*** EXTRACTED INFORMATION Section Begins ***

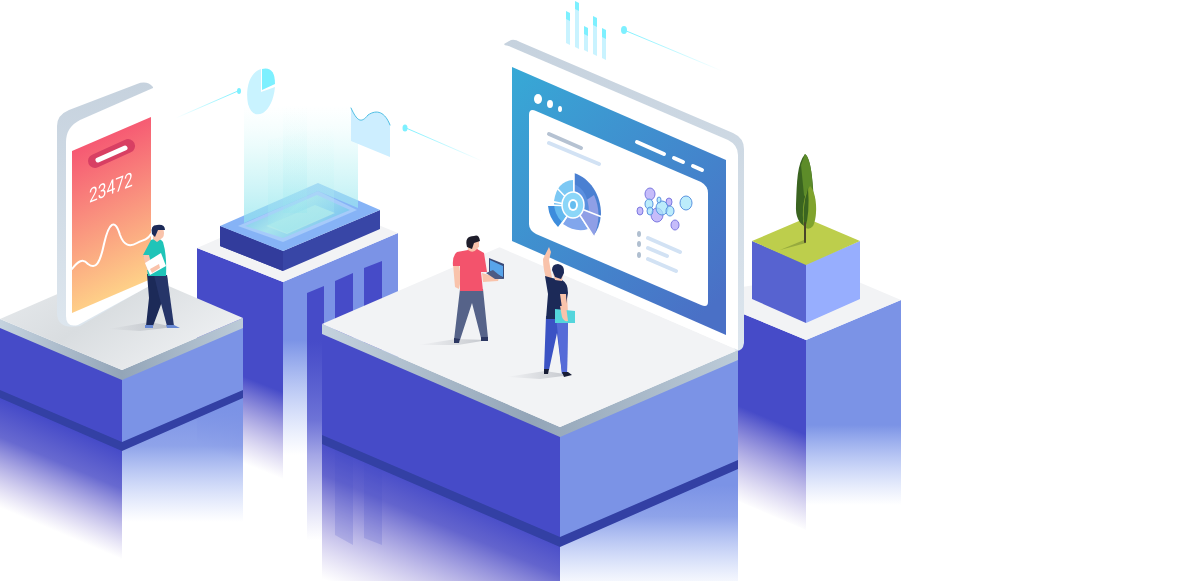
<!DOCTYPE html>
<html lang="en">
<head>
<meta charset="utf-8">
<title>Isometric data platforms</title>
<style>
:root{--indigo:#464bc8;--periwinkle:#7b93e6;--band:#3340a4;--floor:#f2f3f5;--cyan:#7df0ff;--ice:#c9f3ff;--white:#fff;--skin:#f9c3ab;--navy:#1c2a58}
html,body{margin:0;overflow:hidden;background:var(--white)}
svg{display:block;width:1200px;height:581px}
.indigo{fill:var(--indigo)}.peri{fill:var(--periwinkle)}.band{fill:var(--band)}.floor{fill:var(--floor)}
.cyan{fill:var(--cyan)}.ice{fill:var(--ice)}.white{fill:var(--white)}.skin{fill:var(--skin)}.navy{fill:var(--navy)}
.line{fill:none;stroke-linecap:round;stroke-linejoin:round}
.counter{font:400 20px Roboto,Inter,sans-serif;fill:var(--white)}
</style>
</head>
<body>
<svg viewBox="0 0 1200 581" role="img" aria-label="Isometric platforms with a phone, a laptop screen and three people">
<defs>
<linearGradient id="fadeLeftA" gradientUnits="userSpaceOnUse" x1="61" y1="425" x2="22" y2="517"><stop stop-color="#464bc8"/><stop offset=".35" stop-color="#4d4fc8" stop-opacity=".85"/><stop offset="1" stop-color="#8a78d0" stop-opacity="0"/></linearGradient>
<linearGradient id="fadeRightA" gradientUnits="userSpaceOnUse" x1="0" y1="405" x2="0" y2="522"><stop stop-color="#7b93e6"/><stop offset=".35" stop-color="#7b93e6" stop-opacity=".85"/><stop offset="1" stop-color="#9db4f5" stop-opacity="0"/></linearGradient>
<linearGradient id="fadePillarL" gradientUnits="userSpaceOnUse" x1="240" y1="375" x2="210" y2="450"><stop stop-color="#464bc8"/><stop offset="1" stop-color="#8a78d0" stop-opacity="0"/></linearGradient>
<linearGradient id="fadePillarR" gradientUnits="userSpaceOnUse" x1="0" y1="340" x2="0" y2="455"><stop stop-color="#7b93e6"/><stop offset="1" stop-color="#9db4f5" stop-opacity="0"/></linearGradient>
<linearGradient id="fadeSlot" gradientUnits="userSpaceOnUse" x1="0" y1="340" x2="0" y2="540"><stop stop-color="#464bc8"/><stop offset=".4" stop-color="#5a5fd0" stop-opacity=".85"/><stop offset="1" stop-color="#8a8ae0" stop-opacity="0"/></linearGradient>
<linearGradient id="fadeMainL" gradientUnits="userSpaceOnUse" x1="441" y1="490" x2="391" y2="608"><stop stop-color="#464bc8"/><stop offset=".25" stop-color="#5253c8" stop-opacity=".9"/><stop offset="1" stop-color="#9280d4" stop-opacity="0"/></linearGradient>
<linearGradient id="fadeMainR" gradientUnits="userSpaceOnUse" x1="0" y1="485" x2="0" y2="590"><stop stop-color="#7b93e6"/><stop offset=".3" stop-color="#7b93e6" stop-opacity=".85"/><stop offset="1" stop-color="#9db4f5" stop-opacity="0"/></linearGradient>
<linearGradient id="fadeRearL" gradientUnits="userSpaceOnUse" x1="772" y1="420" x2="737" y2="502"><stop stop-color="#464bc8"/><stop offset="1" stop-color="#8a78d0" stop-opacity="0"/></linearGradient>
<linearGradient id="fadeRearR" gradientUnits="userSpaceOnUse" x1="0" y1="425" x2="0" y2="505"><stop stop-color="#7b93e6"/><stop offset="1" stop-color="#9db4f5" stop-opacity="0"/></linearGradient>
<linearGradient id="floorA" x1="0" y1="0" x2="1" y2=".6"><stop stop-color="#e9ecef"/><stop offset=".5" stop-color="#d9dde0"/><stop offset="1" stop-color="#eef0f2"/></linearGradient>
<linearGradient id="rim"><stop stop-color="#c4d2de"/><stop offset=".5" stop-color="#93a5b8"/><stop offset="1" stop-color="#bccbd8"/></linearGradient>
<linearGradient id="shell" x2="0" y2="1"><stop stop-color="#c6d2de"/><stop offset="1" stop-color="#dde6ee"/></linearGradient>
<linearGradient id="sunset" x1=".3" y1="0" x2=".5" y2="1"><stop stop-color="#f5486f"/><stop offset=".45" stop-color="#f98b7d"/><stop offset="1" stop-color="#ffdc8a"/></linearGradient>
<linearGradient id="screen" x2=".8" y2="1"><stop stop-color="#37a9d6"/><stop offset="1" stop-color="#4a70c6"/></linearGradient>
<linearGradient id="beam" x2="0" y2="1"><stop stop-color="#d8fbfa" stop-opacity="0"/><stop offset=".5" stop-color="#bff3f4" stop-opacity=".5"/><stop offset="1" stop-color="#8fe4ee" stop-opacity=".7"/></linearGradient>
<linearGradient id="pool" x2="1" y2=".5"><stop stop-color="#6db9f0"/><stop offset=".5" stop-color="#a8e4ec"/><stop offset="1" stop-color="#7cc4f0"/></linearGradient>
<linearGradient id="trailL"><stop stop-color="#7df0ff" stop-opacity="0"/><stop offset="1" stop-color="#7df0ff"/></linearGradient>
<linearGradient id="trailR"><stop stop-color="#7df0ff"/><stop offset="1" stop-color="#7df0ff" stop-opacity="0"/></linearGradient>
<linearGradient id="shade"><stop stop-color="#8a8f9a" stop-opacity="0"/><stop offset="1" stop-color="#8a8f9a" stop-opacity=".45"/></linearGradient>
</defs>

<g id="server-pillar">
<polygon fill="url(#fadePillarL)" points="197,248 283,282 283,487 197,450"/>
<polygon fill="url(#fadePillarR)" points="283,282 398,233 398,455 283,455"/>
<g fill="url(#fadeSlot)"><polygon points="307,293 324,286 324,540 307,540"/><polygon points="335,281 353,273 353,540 335,540"/><polygon points="364,268 382,261 382,540 364,540"/></g>
<polygon class="floor" points="197,248 312,198 398,233 283,282"/>
<polygon fill="#3846a6" points="220,226 283,251 380,210 380,229 283,271 220,246"/>
<polygon fill="#323c9c" points="220,226 283,251 283,271 220,246"/>
<polygon fill="#86b3f6" points="220,226 318,183 380,210 283,251"/>
<polygon fill="#a6cbfa" points="238,226 318,191 357,210 283,242"/>
<polygon fill="url(#pool)" points="245,226 317,195 350,210 283,238"/>
<polygon fill="#b5ecec" opacity=".8" points="266,226 315,205 335,213 287,234"/>
<polygon fill="url(#beam)" points="244,105 358,105 358,208 318,191 244,223"/>
<polygon fill="url(#beam)" opacity=".45" points="268,140 334,125 334,212 287,233 268,225"/>
<rect fill="url(#beam)" opacity=".4" x="283" y="105" width="24" height="108"/>
</g>

<g id="phone-platform">
<polygon fill="url(#fadeLeftA)" points="0,390 122,443 122,561 0,511"/>
<polygon fill="url(#fadeRightA)" points="122,443 243,390 243,522 122,522"/>
<polygon class="indigo" points="0,326 122,378 122,444 0,391"/>
<polygon class="peri" points="122,378 243,326 243,391 122,444"/>
<polygon class="band" points="0,390 122,442 243,390 243,398 122,451 0,398"/>
<polygon fill="url(#rim)" points="0,319 122,370 243,318 243,328 122,380 0,328"/>
<polygon fill="url(#floorA)" points="0,319 122,266 243,318 122,370"/>
</g>

<g id="phone">
<path fill="url(#shell)" d="M57 126Q57 115 69 110L137 84Q147 80 153 87L152 284L80 326Q58 330 57 314Z"/>
<path class="white" d="M66 142Q66 127 80 120L153 88V284L78 325Q66 328 66 316Z"/>
<polygon fill="url(#sunset)" points="72,151 151,117 151,279 72,313"/>
<path class="line" stroke="#d83f63" stroke-width="14" d="M95 161L128 146"/>
<path class="line" stroke="#fff" stroke-width="5" d="M98 160L125 148"/>
<text class="counter" transform="matrix(.91 -.36 0 1 89 203)" textLength="48" lengthAdjust="spacingAndGlyphs">23472</text>
<path class="line" stroke="#fff" stroke-width="2" d="M72 269C78 261 83 258 88 264C96 270 100 263 104 244C109 222 115 218 120 235C124 246 130 247 137 243C144 239 147 241 151 234"/>
</g>

<g id="woman-with-tablet">
<polygon fill="url(#shade)" points="108,329 150,322 174,327 140,331"/>
<path class="navy" d="M147 274L167 275Q169 290 163 299L153 326H146L149 298Z"/>
<path fill="#263569" d="M154 275H167L174 326H167L159 296Z"/>
<path fill="#6788d3" d="M145 325H153V328H145ZM166 325H174L180 328H167Z"/>
<path fill="#1fc4b8" d="M151 240Q159 236 163 242Q167 255 166 276H148L146 262L143 255Z"/>
<path class="skin" d="M153 232L161 231L161 239L157 242L153 239ZM143 255L149 255L153 271L147 270Z"/>
<path class="skin" d="M154 228Q164 225 164 233Q164 239 159 239Q154 237 154 228Z"/>
<path class="navy" d="M152 234Q150 225 157 225Q165 224 165 230L158 230L155 237Z"/>
<path class="white" d="M145 263L161 253L166 266L150 275Z"/><path class="skin" d="M150 269L159 264L160 268L152 273Z"/>
</g>

<g id="floating-charts">
<path class="ice" d="M261 69C250 72 245 88 248 104Q252 118 263 113Q273 106 275 87L261 92Z"/>
<path class="cyan" d="M262 69Q275 66 275 84L262 90Z"/>
<path class="line" stroke="url(#trailL)" d="M176 118L238 91"/><ellipse class="cyan" cx="239" cy="91" rx="2" ry="3"/>
<path fill="#cdeeff" d="M351 108C357 121 361 124 368 115C377 109 385 112 390 125V157L351 141Z"/>
<path class="line" stroke="#4fbfe4" d="M351 108C357 121 361 124 368 115C377 109 385 112 390 125"/>
<path class="line" stroke="url(#trailR)" d="M406 128L482 161"/><ellipse class="cyan" cx="405" cy="128" rx="2.5" ry="3.5"/>
<path class="ice" d="M566 12L570 14V45L566 43ZM575 2L579 4V49L575 47ZM584 27L588 29V52L584 50ZM593 17L597 19V56L593 54ZM602 29L606 31V60L602 58Z"/>
<path class="cyan" d="M566 11L570 13V21L566 19ZM575 1L579 3V11L575 9ZM584 26L588 28V36L584 34ZM593 16L597 18V27L593 25ZM602 28L606 30V39L602 37Z"/>
<path class="line" stroke="url(#trailR)" d="M624 30L722 71"/><ellipse class="cyan" cx="624" cy="30" rx="3" ry="4"/>
</g>

<g id="garden-pillar">
<polygon fill="url(#fadeRearL)" points="736,311 806,340 806,530 736,500"/>
<polygon fill="url(#fadeRearR)" points="806,340 901,300 901,505 806,505"/>
<polygon class="floor" points="736,311 736,288 835,272 901,300 806,340"/>
<polygon fill="#5763d0" points="752,241 806,264 806,323 752,299"/>
<polygon fill="#97aefe" points="806,264 860,241 860,299 806,323"/>
<polygon fill="#bdce4c" points="752,241 806,218 860,241 806,265"/>
<polygon fill="#7d9336" opacity=".6" points="780,250 804,240 806,243"/>
<path fill="#3a6420" d="M805 154C811 158 813 181 814 202Q814 220 806 227Q795 222 796 205C797 181 797 164 805 154Z"/>
<path fill="#5d8c29" d="M805 154C812 160 813 185 813 208L804 195L801 165Z"/>
<path fill="#80a32d" d="M810 186C817 193 818 216 813 226Q809 231 804 227C801 211 804 194 810 186Z"/>
<path fill="#3a6420" d="M808 188Q801 210 805 229Q810 213 808 188Z"/>
<path class="line" stroke="#49452a" stroke-width="2" d="M805 223V242"/>
</g>

<g id="main-platform">
<polygon class="white" points="322,435 560,537 738,460 738,581 322,581"/>
<polygon fill="url(#fadeMainL)" points="322,435 560,537 560,581 322,581"/>
<g fill="#454dc8" opacity=".18"><polygon points="335,448 353,456 353,545 335,535"/><polygon points="364,460 382,468 382,545 364,538"/></g>
<polygon fill="url(#fadeMainR)" points="560,537 738,460 738,581 560,581"/>
<polygon class="indigo" points="322,332 560,435 560,538 322,436"/>
<polygon class="peri" points="560,435 738,358 738,461 560,538"/>
<polygon class="band" points="322,435 560,537 738,460 738,469 560,547 322,444"/>
<polygon fill="url(#rim)" points="322,324 560,427 738,350 738,360 560,437 322,334"/>
<polygon class="floor" points="322,324 500,247 738,350 560,427"/>
</g>

<g id="laptop">
<path fill="url(#shell)" d="M504 44L511 40Q515 39 520 42L733 133Q744 138 744 149V343Q743 351 736 351Z"/>
<path class="white" d="M499 48Q502 43 511 47L728 140Q738 145 738 155V350L499 247Z"/>
<polygon fill="url(#screen)" points="512,67 726,160 726,335 512,241"/>
<path class="white" d="M529 115Q529 108 536 111L701 182Q708 186 708 193V302Q708 308 701 305L536 234Q529 230 529 224Z"/>
<g class="white"><ellipse cx="538" cy="99" rx="4" ry="5"/><ellipse cx="550" cy="104" rx="3" ry="4"/><ellipse cx="560" cy="109" rx="2" ry="3"/></g>
<path class="line" stroke="#fff" stroke-width="4" d="M637 142L664 154M674 158L683 162M693 166L702 170"/>
<path class="line" stroke="#b5c2d2" stroke-width="4" d="M549 134L581 148"/>
<path class="line" stroke="#d2e2f4" stroke-width="4" d="M549 143L599 164M648 238L680 252M648 248L667 256M648 259L676 271"/>
<g fill="#b0bfd0"><ellipse cx="639" cy="234" rx="2" ry="3"/><ellipse cx="639" cy="244" rx="2" ry="3"/><ellipse cx="639" cy="255" rx="2" ry="3"/></g>
<g id="radial-chart">
<path fill="#4a80d2" d="M574 173C590 178 601 195 601 214Q600 228 593 236L574 206Z"/>
<path fill="#8f9fe6" d="M594 195Q603 215 594 236L575 208Z"/>
<path fill="#3d8cdc" d="M548 206L574 206L558 227Q549 218 548 206Z"/>
<path fill="#7cc8f4" d="M573 180Q557 181 554 201L573 205Z"/>
<path fill="#63b8ee" d="M554 203L573 206L562 222Q554 214 554 203Z"/>
<path fill="#81a6ec" d="M563 224L574 207L588 229Q576 233 563 224Z"/>
<path fill="#5a8fdf" d="M574 184Q588 190 589 211L574 206Z"/>
<path class="line" stroke="#fff" stroke-width="1.5" d="M574 173V206L548 205M574 206L559 228M574 206L594 237M574 206L602 217M574 206L556 187"/>
<ellipse cx="573" cy="205" rx="11" ry="13" fill="#8bd6f8" stroke="#fff" stroke-width="1.5"/><ellipse class="white" cx="573" cy="205" rx="5" ry="6"/><ellipse cx="573" cy="205" rx="3" ry="4" fill="#65bdf0"/>
</g>
<g id="bubble-chart" stroke-width="1" fill-opacity=".75">
<g fill="#b3a6f8" stroke="#7a78e0"><ellipse cx="650" cy="194" rx="5" ry="6"/><ellipse cx="640" cy="211" rx="3" ry="4"/><ellipse cx="669" cy="202" rx="3" ry="4"/><ellipse cx="657" cy="215" rx="6" ry="7"/><ellipse cx="675" cy="225" rx="4" ry="5"/></g>
<g fill="#a6e6fa" stroke="#5b94e0"><ellipse cx="686" cy="203" rx="6" ry="7"/><ellipse cx="649" cy="204" rx="4" ry="5"/><ellipse cx="662" cy="208" rx="6" ry="7"/><ellipse cx="650" cy="211" rx="3" ry="4"/><ellipse cx="670" cy="211" rx="4" ry="5"/><ellipse cx="659" cy="200" rx="2" ry="3"/></g>
</g>
</g>

<g id="man-with-laptop">
<polygon fill="url(#shade)" points="418,345 456,339 488,340 458,345"/>
<path fill="#566389" d="M460 289H483L488 338H481L472 303L460 340H454Z"/>
<path fill="#2c3762" d="M454 338L460 339L459 343H454ZM481 337H488V341H481Z"/>
<path class="skin" d="M469 243L477 241L478 252L467 253ZM453 264L459 264L461 279L459 289L455 287ZM482 273L499 278L498 281L483 282Z"/>
<path fill="#f3536c" d="M457 252L468 250Q473 254 477 249L484 253L487 272L481 272L483 291H460V266H453Q452 256 457 252Z"/>
<path class="skin" d="M469 241Q475 235 479 240V247Q474 251 469 246Z"/>
<path fill="#1f1d2b" d="M467 247Q464 236 474 236Q479 234 480 241L474 243L472 249Z"/>
<polygon fill="#3a4a78" points="489,258 504,264 504,279 489,273"/><polygon fill="#58a4ea" points="490,260 503,266 503,277 490,271"/><polygon fill="#4d5a84" points="486,273 493,270 504,279 495,279"/>
</g>

<g id="man-pointing">
<polygon fill="url(#shade)" points="506,377 545,371 571,375 540,379"/>
<path fill="#3b52c4" d="M546 316H568L567 374H562L557 333L549 370H544Z"/>
<path fill="#566bd8" d="M556 317H568L567 374H562Z"/>
<path fill="#181d35" d="M544 369H549L548 374H544ZM562 372H568L572 375L564 377Z"/>
<path class="skin" d="M549 247L551 252L549 260L552 278L548 284Q543 271 543 259ZM560 291L567 292L568 314L562 314Z"/>
<path class="navy" d="M545 276L552 278L562 280Q568 283 568 293L565 309L568 319H546L548 294Z"/>
<path class="skin" d="M553 273L563 273L562 281L555 280ZM560 294L566 294L567 313L563 315Z"/>
<path class="navy" d="M552 270Q552 264 558 264Q565 265 564 273L561 279L555 277Z"/>
<polygon fill="#54d5dc" points="555,309 575,311 575,323 555,323"/>
<path class="skin" d="M560 306L566 306L568 321Q564 322 562 317Z"/>
</g>
</svg>
</body>
</html>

*** EXTRACTED INFORMATION Section Ends ***

Please output the lines of the listing above that fall in the stretch from the one with "122,442 243,390 243,398" through the one with "232L161 231L161 239L157", exactly and only those.

* RESPONSE TO THIS EXERCISE
<polygon class="band" points="0,390 122,442 243,390 243,398 122,451 0,398"/>
<polygon fill="url(#rim)" points="0,319 122,370 243,318 243,328 122,380 0,328"/>
<polygon fill="url(#floorA)" points="0,319 122,266 243,318 122,370"/>
</g>

<g id="phone">
<path fill="url(#shell)" d="M57 126Q57 115 69 110L137 84Q147 80 153 87L152 284L80 326Q58 330 57 314Z"/>
<path class="white" d="M66 142Q66 127 80 120L153 88V284L78 325Q66 328 66 316Z"/>
<polygon fill="url(#sunset)" points="72,151 151,117 151,279 72,313"/>
<path class="line" stroke="#d83f63" stroke-width="14" d="M95 161L128 146"/>
<path class="line" stroke="#fff" stroke-width="5" d="M98 160L125 148"/>
<text class="counter" transform="matrix(.91 -.36 0 1 89 203)" textLength="48" lengthAdjust="spacingAndGlyphs">23472</text>
<path class="line" stroke="#fff" stroke-width="2" d="M72 269C78 261 83 258 88 264C96 270 100 263 104 244C109 222 115 218 120 235C124 246 130 247 137 243C144 239 147 241 151 234"/>
</g>

<g id="woman-with-tablet">
<polygon fill="url(#shade)" points="108,329 150,322 174,327 140,331"/>
<path class="navy" d="M147 274L167 275Q169 290 163 299L153 326H146L149 298Z"/>
<path fill="#263569" d="M154 275H167L174 326H167L159 296Z"/>
<path fill="#6788d3" d="M145 325H153V328H145ZM166 325H174L180 328H167Z"/>
<path fill="#1fc4b8" d="M151 240Q159 236 163 242Q167 255 166 276H148L146 262L143 255Z"/>
<path class="skin" d="M153 232L161 231L161 239L157 242L153 239ZM143 255L149 255L153 271L147 270Z"/>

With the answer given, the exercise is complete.